While frameworks provide a useful guideline, they are relatively static sources of information. To enhance their potential, consider leveraging external intelligence – information outside of your environment that you can use to start a hunt. This can include ‘after action reports’ of another environment, newly published attack methods, or recent threat research. Threat hunters need to stay on top of this news and continually ask themselves how it applies to their environment, or if existing methods could be easily altered to apply to their environment.
Consider the variables in any threat report as an opportunity to form new hypotheses to test. If a new report is issued on a vulnerability in a software suite that could allow attackers to execute arbitrary code, ask yourself how this could apply to your environment. Do you have this vulnerability internally? Could the same vulnerability be applied to a similar software suite? Could the vulnerability be used to execute other actions?
Tip 4. Manage Situational Awareness

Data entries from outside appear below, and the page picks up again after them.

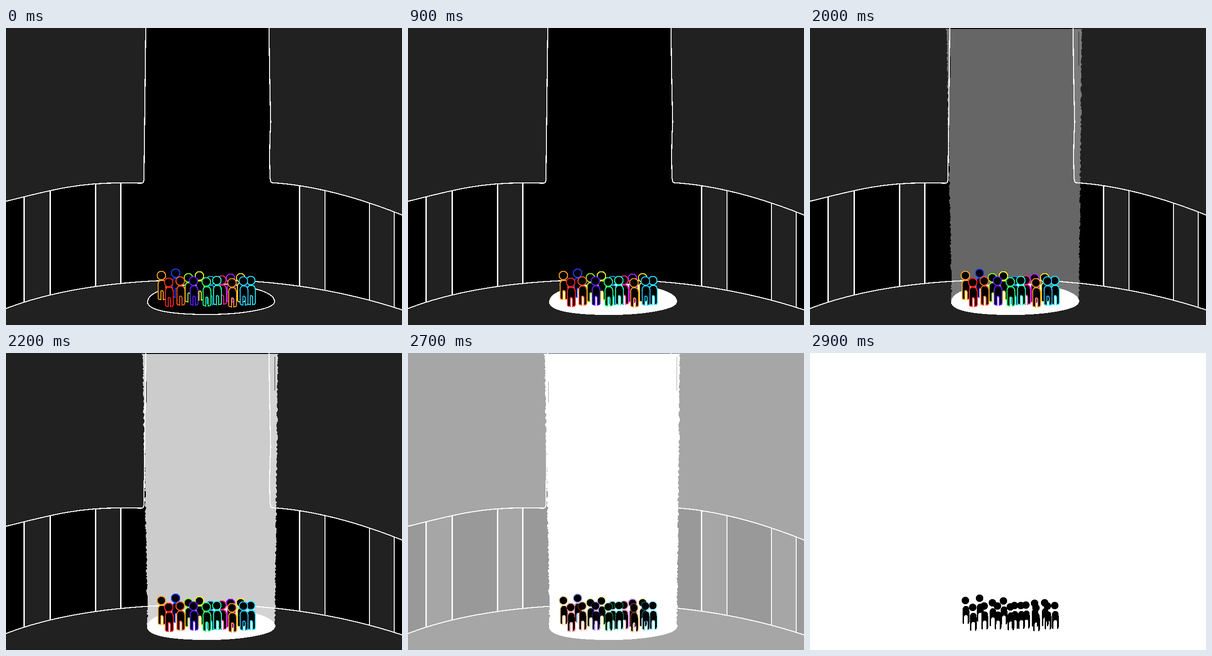
These frames come from a looping animation (864 by 648 pixels, 6.9 s). An HTML page:

```html
<!DOCTYPE html>
<html lang="en">
<head>
<meta charset="utf-8">
<title>Beam</title>
<style>
html, body { margin: 0; width: 100%; height: 100%; overflow: hidden; background: #000; }
svg { display: block; width: 100%; height: 100%; shape-rendering: crispEdges; }
.line { stroke: #fff; stroke-width: 2.2; stroke-linejoin: round; }
.person { fill: #000; stroke-width: 2.2; }
</style>
</head>
<body>
<svg id="stage" viewBox="0 0 864 648">
  <rect width="864" height="648"/>
  <g id="pillars"></g>
  <g class="line" fill="#212121">
    <path d="M305 -5C304 130 303 230 301 330Q300.5 338.5 296 338.5L250 338C150 338 90 356 0 378L-5 379V-5Z"/>
    <path d="M574 -5Q574.5 90 577.5 205Q574 270 576 322Q576.5 337.5 580 337.5C670 343 770 370 864 408L869 410V-5Z"/>
    <path d="M-5 614L0 612C130 562 290 549 432 549C590 549 730 571 864 615L869 617V653H-5Z"/>
  </g>
  <path id="platform" class="line" d="M309 598C309 572 375 558 447 558C510 558 586 572 586 597C586 614 510 625 440 625C370 625 309 618 309 598Z"/>
  <use id="glow" href="#platform" fill="#fff"/>
  <path id="beam" fill="#fff" fill-rule="evenodd"/>
  <g id="crowd"></g>
  <g id="flash">
    <rect width="864" height="648" fill="#fff"/>
    <g id="shadows"></g>
  </g>
</svg>
<script>
const LOOP = 6900, STEP = 100, STEPS = 5;
const layer = id => document.getElementById(id);

// Pillars run full height; the panels and the floor cover their ends.
layer('pillars').innerHTML = [[39.5, 96.5], [195.5, 250.5], [640.5, 696], [793, 847]]
  .map(([left, right]) =>
    `<rect class="line" x="${left}" width="${right - left}" y="300" height="330" fill="#212121"/>`)
  .join('');

// Light beam: two slightly converging sides with a seeded ragged edge, and two thin slits.
function beamPath() {
  const top = 2, bottom = 600, left = [], right = [];
  let seed = 7;
  const jitter = () => (seed = seed * 16807 % 2147483647) / 2147483647 * 3.6 - 1.8;
  for (let y = top; y <= bottom; y += 3) {
    const k = y / bottom;
    left.push(`${298 + 11 * k + jitter()} ${y}`);
    right.unshift(`${593 - 6 * k + jitter()} ${y}`);
  }
  return `M${left.join('L')}L${right.join('L')}Z` +
    'M586 8h1v74h-1zM305.5 62h1.2v46h-1.2z';
}
layer('beam').setAttribute('d', beamPath());

// Back to front: head x, head y, hue. Everyone shares the same build.
const people = [
  [370, 535, 231], [446, 551, 209], [471, 550, 330], [490, 546, 278],
  [512, 545, 54], [398, 545, 90], [422, 541, 61], [339, 540, 36],
  [355, 555, 0], [380, 552, 16], [437, 554, 144], [460, 551, 167],
  [409, 552, 256], [493, 556, 31], [534, 551, 186], [518, 552, 195]
];

// Round head over an arched body with two legs; inset shrinks the shape inside its outline.
function personPath(x, y, inset) {
  const r = 9.4 - inset, w = 8.6 - inset, gap = 2.6 + inset;
  const cx = x + 1.2, top = y + 10.5 + inset, foot = y + 52.5 - inset, crotch = y + 33 - inset;
  const leg = side =>
    `Q${cx + side * w} ${foot} ${cx + side * gap} ${foot}`;
  return `M${x - r} ${y}a${r} ${r} 0 1 0 ${2 * r} 0a${r} ${r} 0 1 0 ${-2 * r} 0Z` +
    `M${cx - w} ${top + 10}Q${cx - w} ${top} ${cx} ${top}Q${cx + w} ${top} ${cx + w} ${top + 10}` +
    `V${foot - 4}${leg(1)}V${crotch + 5}Q${cx + gap} ${crotch} ${cx} ${crotch}` +
    `Q${cx - gap} ${crotch} ${cx - gap} ${crotch + 5}V${foot}` +
    `Q${cx - w} ${foot} ${cx - w} ${foot - 4}Z`;
}
const drawPeople = (inset, stroke) => people.map(([x, y, hue]) =>
  `<path class="person" d="${personPath(x, y, inset)}" stroke="${stroke(hue)}"/>`).join('');

layer('crowd').innerHTML = drawPeople(0, hue => `hsl(${hue} 100% 56%)`);
layer('shadows').innerHTML = drawPeople(1.3, () => 'none');

const fades = [['glow', 500], ['beam', 1900], ['flash', 2500]];

// Each layer appears in equal steps and stays until the loop restarts.
function draw(time) {
  for (const [id, start] of fades) {
    const step = Math.floor((time - start) / STEP) + 1;
    layer(id).setAttribute('opacity', Math.min(STEPS, Math.max(0, step)) / STEPS);
  }
}

const begin = performance.now();
function tick() {
  draw((performance.now() - begin) % LOOP);
  requestAnimationFrame(tick);
}
// The platform outline keeps a dark fill of its own below the glow.
layer('glow').outerHTML = layer('platform').outerHTML
  .replace('id="platform"', 'id="glow" fill="#fff"');
tick();
</script>
</body>
</html>
```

There are also many organization-specific concerns that may not be thoroughly addressed by external sources. This is where internal intelligence comes into play. How well do you know your environment? Review all the data you have collected in past hunts or any reports that have been generated by your inside incident response team. All of these reports contain valuable information and allow you to ask, “Is there is a chance that something was missed?” Learn from the past and consider how each documented compromise may indicate weaknesses within your environment.
It’s vital to know what your environment looks like:
These are critical questions because you cannot defend something you do not know or can not see. Attackers are going to scan the entire environment and look for weak points, so threat hunters must have holistic visibility of their environment to ensure they are not at a visibility disadvantage. Threat hunters must also familiarize themselves with users and user activity. Understand normal operating hours, what websites are generally visited, or applications colleagues use on a regular basis. All of this helps to filter the data and identify anomalous activity.
Tip 5. Pivot from a Macro to Micro Focus
The last step is to narrow down the focus of the hunt. While the previous steps give threat hunters a view of the larger picture, they still need to drill down from there. This means looking at the network itself to see what’s taking place and diving deeper into what’s occurring on those endpoints.
To illustrate, in the same way a police officer may observe interstate traffic and then pull over a motorist and inspect their car, threat hunters can look for unusual traffic by testing their hypothesis at the macro level. They may be looking for traffic going to an odd location or an usual number of network connections, or at an odd time, or a network connection with mismatched protocols. These are examples of indicators that will always lead the threat hunter to the actual infected or compromised endpoint. It allows you to observe the network as a single entity and then zoom in on anything suspicious for further investigation.
For instance, maybe you see an account that’s been utilized on 13 machines when it should only be on one. Once you find those 13 compromised machines you have a smaller group of endpoints to monitor and investigate, rather than sifting through mountains of data in an attempt to find a threat. Start with a 10,000 foot view, then focus as necessary.
At the end of the day, threat hunting is about proactively testing hypotheses, discovering evidence of threats, and developing the next generation of passive detection methods. As ransomware incidents and advanced persistent threats continue to expose the stress points of traditional detection capabilities, organizations must prioritize proactive, hypothesis-driven discovery in the form of threat hunting as a way of minimizing attacker impact and further securing an environment.
This blog post was originally featured on DARKReading on March 30, 2020.